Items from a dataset
# # # #

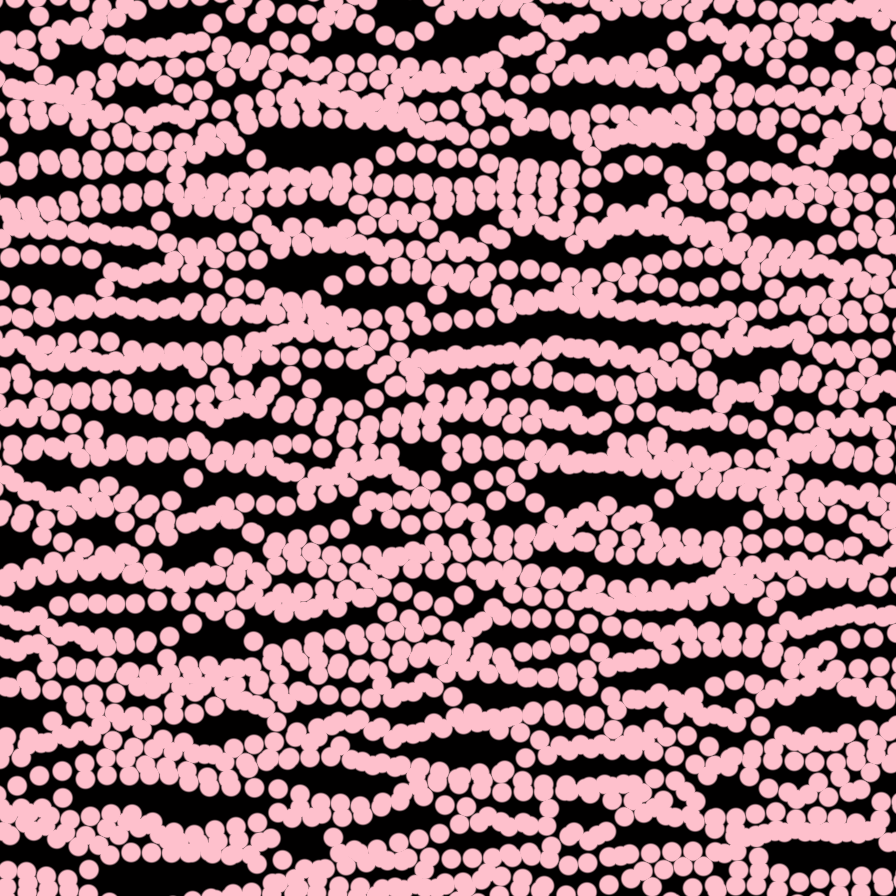
A three.js fragment shader for this pattern:

```glsl
varying vec2 vUv;

float hash(vec2 p) {
  return fract(sin(dot(p, vec2(127.1, 311.7))) * 43758.5453);
}

// Smooth wander along one strand, from -1 to 1
float wander(float x, float row) {
  float knot = floor(x);
  float blend = smoothstep(0.0, 1.0, x - knot);
  float a = hash(vec2(knot, row));
  float b = hash(vec2(knot + 1.0, row));
  return mix(a, b, blend) * 2.0 - 1.0;
}

// Distance to the nearest bead centre among the neighbouring strands
float beadDistance(vec2 p) {
  vec2 pitch = vec2(1.0 / 43.0, 1.0 / 49.0);
  float nearest = 1.0;
  for (int j = -2; j <= 2; j++) {
    float row = floor(p.y / pitch.y) + float(j);
    float phase = hash(vec2(row, 71.3));
    float column = floor(p.x / pitch.x - phase);
    for (int i = -1; i <= 1; i++) {
      vec2 id = vec2(column + float(i), row);
      vec2 jitter = vec2(hash(id + 17.7), hash(id + 43.1)) - 0.5;
      vec2 bead = (id + 0.5 + vec2(phase, 0.0)) * pitch;
      float along = bead.x * 16.0 + phase * 9.0;
      bead += vec2(0.005, 0.026) * vec2(wander(along * 0.7, row + 0.37), wander(along, row));
      bead += jitter * vec2(0.001, 0.003);
      nearest = min(nearest, distance(p, bead));
    }
  }
  return nearest;
}

void main() {
  vec3 black = vec3(0.005, 0.0, 0.0);
  vec3 pink = vec3(0.995, 0.752, 0.799);

  float radius = 0.0109;
  float softness = 0.0014;
  float cover = 1.0 - smoothstep(radius - softness, radius + softness, beadDistance(vUv));

  gl_FragColor = vec4(mix(black, pink, cover), 1.0);
}
```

# # # #

PROBLEM STATEMENT: Every line above carrying the word "floor" needs to be shown.

THE ANSWER:
  float knot = floor(x);
    float row = floor(p.y / pitch.y) + float(j);
    float column = floor(p.x / pitch.x - phase);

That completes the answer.